WHAT THE TASK REQUIRES: All entries below must be reproduced without a single change.
Top of EXTRACTED MATERIAL
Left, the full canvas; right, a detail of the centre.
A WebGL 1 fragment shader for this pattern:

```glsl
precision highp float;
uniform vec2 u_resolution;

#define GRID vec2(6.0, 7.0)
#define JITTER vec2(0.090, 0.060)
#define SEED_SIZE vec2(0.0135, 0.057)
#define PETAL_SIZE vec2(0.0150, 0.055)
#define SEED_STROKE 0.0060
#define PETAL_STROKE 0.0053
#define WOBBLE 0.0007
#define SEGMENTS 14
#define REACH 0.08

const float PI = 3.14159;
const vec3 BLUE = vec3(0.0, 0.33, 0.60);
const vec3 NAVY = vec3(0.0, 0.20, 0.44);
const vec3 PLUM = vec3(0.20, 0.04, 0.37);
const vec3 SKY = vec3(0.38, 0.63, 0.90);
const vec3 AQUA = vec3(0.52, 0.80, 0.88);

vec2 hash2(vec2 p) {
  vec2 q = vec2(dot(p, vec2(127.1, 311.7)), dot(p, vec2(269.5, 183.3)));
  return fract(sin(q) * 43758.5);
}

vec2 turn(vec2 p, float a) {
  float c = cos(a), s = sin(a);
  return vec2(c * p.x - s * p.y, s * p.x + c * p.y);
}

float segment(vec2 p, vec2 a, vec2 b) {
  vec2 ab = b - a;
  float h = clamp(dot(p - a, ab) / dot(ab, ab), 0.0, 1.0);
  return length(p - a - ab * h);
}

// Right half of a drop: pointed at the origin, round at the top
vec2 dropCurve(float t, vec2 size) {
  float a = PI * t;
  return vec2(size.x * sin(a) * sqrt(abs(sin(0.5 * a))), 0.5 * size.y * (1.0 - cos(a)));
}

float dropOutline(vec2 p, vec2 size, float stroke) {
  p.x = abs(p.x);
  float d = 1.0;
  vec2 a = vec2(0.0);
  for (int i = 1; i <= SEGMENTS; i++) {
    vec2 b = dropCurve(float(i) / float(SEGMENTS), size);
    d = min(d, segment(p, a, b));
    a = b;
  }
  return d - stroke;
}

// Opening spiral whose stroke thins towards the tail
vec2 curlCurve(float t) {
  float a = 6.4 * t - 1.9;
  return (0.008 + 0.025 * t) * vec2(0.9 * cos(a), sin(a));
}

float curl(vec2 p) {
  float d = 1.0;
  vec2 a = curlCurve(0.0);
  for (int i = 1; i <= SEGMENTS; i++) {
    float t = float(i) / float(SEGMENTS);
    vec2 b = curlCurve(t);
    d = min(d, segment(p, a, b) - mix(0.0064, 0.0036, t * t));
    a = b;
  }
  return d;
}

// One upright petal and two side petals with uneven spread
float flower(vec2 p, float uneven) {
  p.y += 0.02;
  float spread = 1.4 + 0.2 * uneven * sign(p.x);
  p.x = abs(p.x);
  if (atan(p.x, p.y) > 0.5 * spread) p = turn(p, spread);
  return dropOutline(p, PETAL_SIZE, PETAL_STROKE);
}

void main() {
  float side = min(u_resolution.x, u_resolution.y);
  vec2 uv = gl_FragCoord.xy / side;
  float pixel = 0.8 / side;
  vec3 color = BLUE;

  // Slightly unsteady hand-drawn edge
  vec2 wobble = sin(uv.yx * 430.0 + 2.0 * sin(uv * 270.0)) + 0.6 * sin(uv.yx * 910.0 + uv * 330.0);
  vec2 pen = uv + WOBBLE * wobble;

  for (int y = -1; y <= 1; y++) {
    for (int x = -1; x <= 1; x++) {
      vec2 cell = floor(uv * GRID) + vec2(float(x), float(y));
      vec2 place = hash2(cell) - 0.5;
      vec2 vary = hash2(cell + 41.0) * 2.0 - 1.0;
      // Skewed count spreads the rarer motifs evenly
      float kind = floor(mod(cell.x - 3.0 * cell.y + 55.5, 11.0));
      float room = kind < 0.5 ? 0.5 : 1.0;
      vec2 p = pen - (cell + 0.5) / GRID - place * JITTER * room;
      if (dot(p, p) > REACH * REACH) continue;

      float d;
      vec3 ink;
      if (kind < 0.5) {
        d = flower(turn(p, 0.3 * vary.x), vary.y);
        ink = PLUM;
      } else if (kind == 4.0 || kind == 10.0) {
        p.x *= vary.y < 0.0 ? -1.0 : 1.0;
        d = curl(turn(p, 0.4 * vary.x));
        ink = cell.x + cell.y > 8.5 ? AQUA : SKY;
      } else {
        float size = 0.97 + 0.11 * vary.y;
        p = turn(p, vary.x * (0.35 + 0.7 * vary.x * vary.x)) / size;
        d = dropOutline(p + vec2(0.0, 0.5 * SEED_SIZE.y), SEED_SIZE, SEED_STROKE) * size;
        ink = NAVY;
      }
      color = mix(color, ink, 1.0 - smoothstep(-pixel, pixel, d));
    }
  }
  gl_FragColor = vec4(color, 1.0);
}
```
Bottom of EXTRACTED MATERIAL
COMPLETED EXERCISE:
Left, the full canvas; right, a detail of the centre.
A WebGL 1 fragment shader for this pattern:

```glsl
precision highp float;
uniform vec2 u_resolution;

#define GRID vec2(6.0, 7.0)
#define JITTER vec2(0.090, 0.060)
#define SEED_SIZE vec2(0.0135, 0.057)
#define PETAL_SIZE vec2(0.0150, 0.055)
#define SEED_STROKE 0.0060
#define PETAL_STROKE 0.0053
#define WOBBLE 0.0007
#define SEGMENTS 14
#define REACH 0.08

const float PI = 3.14159;
const vec3 BLUE = vec3(0.0, 0.33, 0.60);
const vec3 NAVY = vec3(0.0, 0.20, 0.44);
const vec3 PLUM = vec3(0.20, 0.04, 0.37);
const vec3 SKY = vec3(0.38, 0.63, 0.90);
const vec3 AQUA = vec3(0.52, 0.80, 0.88);

vec2 hash2(vec2 p) {
  vec2 q = vec2(dot(p, vec2(127.1, 311.7)), dot(p, vec2(269.5, 183.3)));
  return fract(sin(q) * 43758.5);
}

vec2 turn(vec2 p, float a) {
  float c = cos(a), s = sin(a);
  return vec2(c * p.x - s * p.y, s * p.x + c * p.y);
}

float segment(vec2 p, vec2 a, vec2 b) {
  vec2 ab = b - a;
  float h = clamp(dot(p - a, ab) / dot(ab, ab), 0.0, 1.0);
  return length(p - a - ab * h);
}

// Right half of a drop: pointed at the origin, round at the top
vec2 dropCurve(float t, vec2 size) {
  float a = PI * t;
  return vec2(size.x * sin(a) * sqrt(abs(sin(0.5 * a))), 0.5 * size.y * (1.0 - cos(a)));
}

float dropOutline(vec2 p, vec2 size, float stroke) {
  p.x = abs(p.x);
  float d = 1.0;
  vec2 a = vec2(0.0);
  for (int i = 1; i <= SEGMENTS; i++) {
    vec2 b = dropCurve(float(i) / float(SEGMENTS), size);
    d = min(d, segment(p, a, b));
    a = b;
  }
  return d - stroke;
}

// Opening spiral whose stroke thins towards the tail
vec2 curlCurve(float t) {
  float a = 6.4 * t - 1.9;
  return (0.008 + 0.025 * t) * vec2(0.9 * cos(a), sin(a));
}

float curl(vec2 p) {
  float d = 1.0;
  vec2 a = curlCurve(0.0);
  for (int i = 1; i <= SEGMENTS; i++) {
    float t = float(i) / float(SEGMENTS);
    vec2 b = curlCurve(t);
    d = min(d, segment(p, a, b) - mix(0.0064, 0.0036, t * t));
    a = b;
  }
  return d;
}

// One upright petal and two side petals with uneven spread
float flower(vec2 p, float uneven) {
  p.y += 0.02;
  float spread = 1.4 + 0.2 * uneven * sign(p.x);
  p.x = abs(p.x);
  if (atan(p.x, p.y) > 0.5 * spread) p = turn(p, spread);
  return dropOutline(p, PETAL_SIZE, PETAL_STROKE);
}

void main() {
  float side = min(u_resolution.x, u_resolution.y);
  vec2 uv = gl_FragCoord.xy / side;
  float pixel = 0.8 / side;
  vec3 color = BLUE;

  // Slightly unsteady hand-drawn edge
  vec2 wobble = sin(uv.yx * 430.0 + 2.0 * sin(uv * 270.0)) + 0.6 * sin(uv.yx * 910.0 + uv * 330.0);
  vec2 pen = uv + WOBBLE * wobble;

  for (int y = -1; y <= 1; y++) {
    for (int x = -1; x <= 1; x++) {
      vec2 cell = floor(uv * GRID) + vec2(float(x), float(y));
      vec2 place = hash2(cell) - 0.5;
      vec2 vary = hash2(cell + 41.0) * 2.0 - 1.0;
      // Skewed count spreads the rarer motifs evenly
      float kind = floor(mod(cell.x - 3.0 * cell.y + 55.5, 11.0));
      float room = kind < 0.5 ? 0.5 : 1.0;
      vec2 p = pen - (cell + 0.5) / GRID - place * JITTER * room;
      if (dot(p, p) > REACH * REACH) continue;

      float d;
      vec3 ink;
      if (kind < 0.5) {
        d = flower(turn(p, 0.3 * vary.x), vary.y);
        ink = PLUM;
      } else if (kind == 4.0 || kind == 10.0) {
        p.x *= vary.y < 0.0 ? -1.0 : 1.0;
        d = curl(turn(p, 0.4 * vary.x));
        ink = cell.x + cell.y > 8.5 ? AQUA : SKY;
      } else {
        float size = 0.97 + 0.11 * vary.y;
        p = turn(p, vary.x * (0.35 + 0.7 * vary.x * vary.x)) / size;
        d = dropOutline(p + vec2(0.0, 0.5 * SEED_SIZE.y), SEED_SIZE, SEED_STROKE) * size;
        ink = NAVY;
      }
      color = mix(color, ink, 1.0 - smoothstep(-pixel, pixel, d));
    }
  }
  gl_FragColor = vec4(color, 1.0);
}
```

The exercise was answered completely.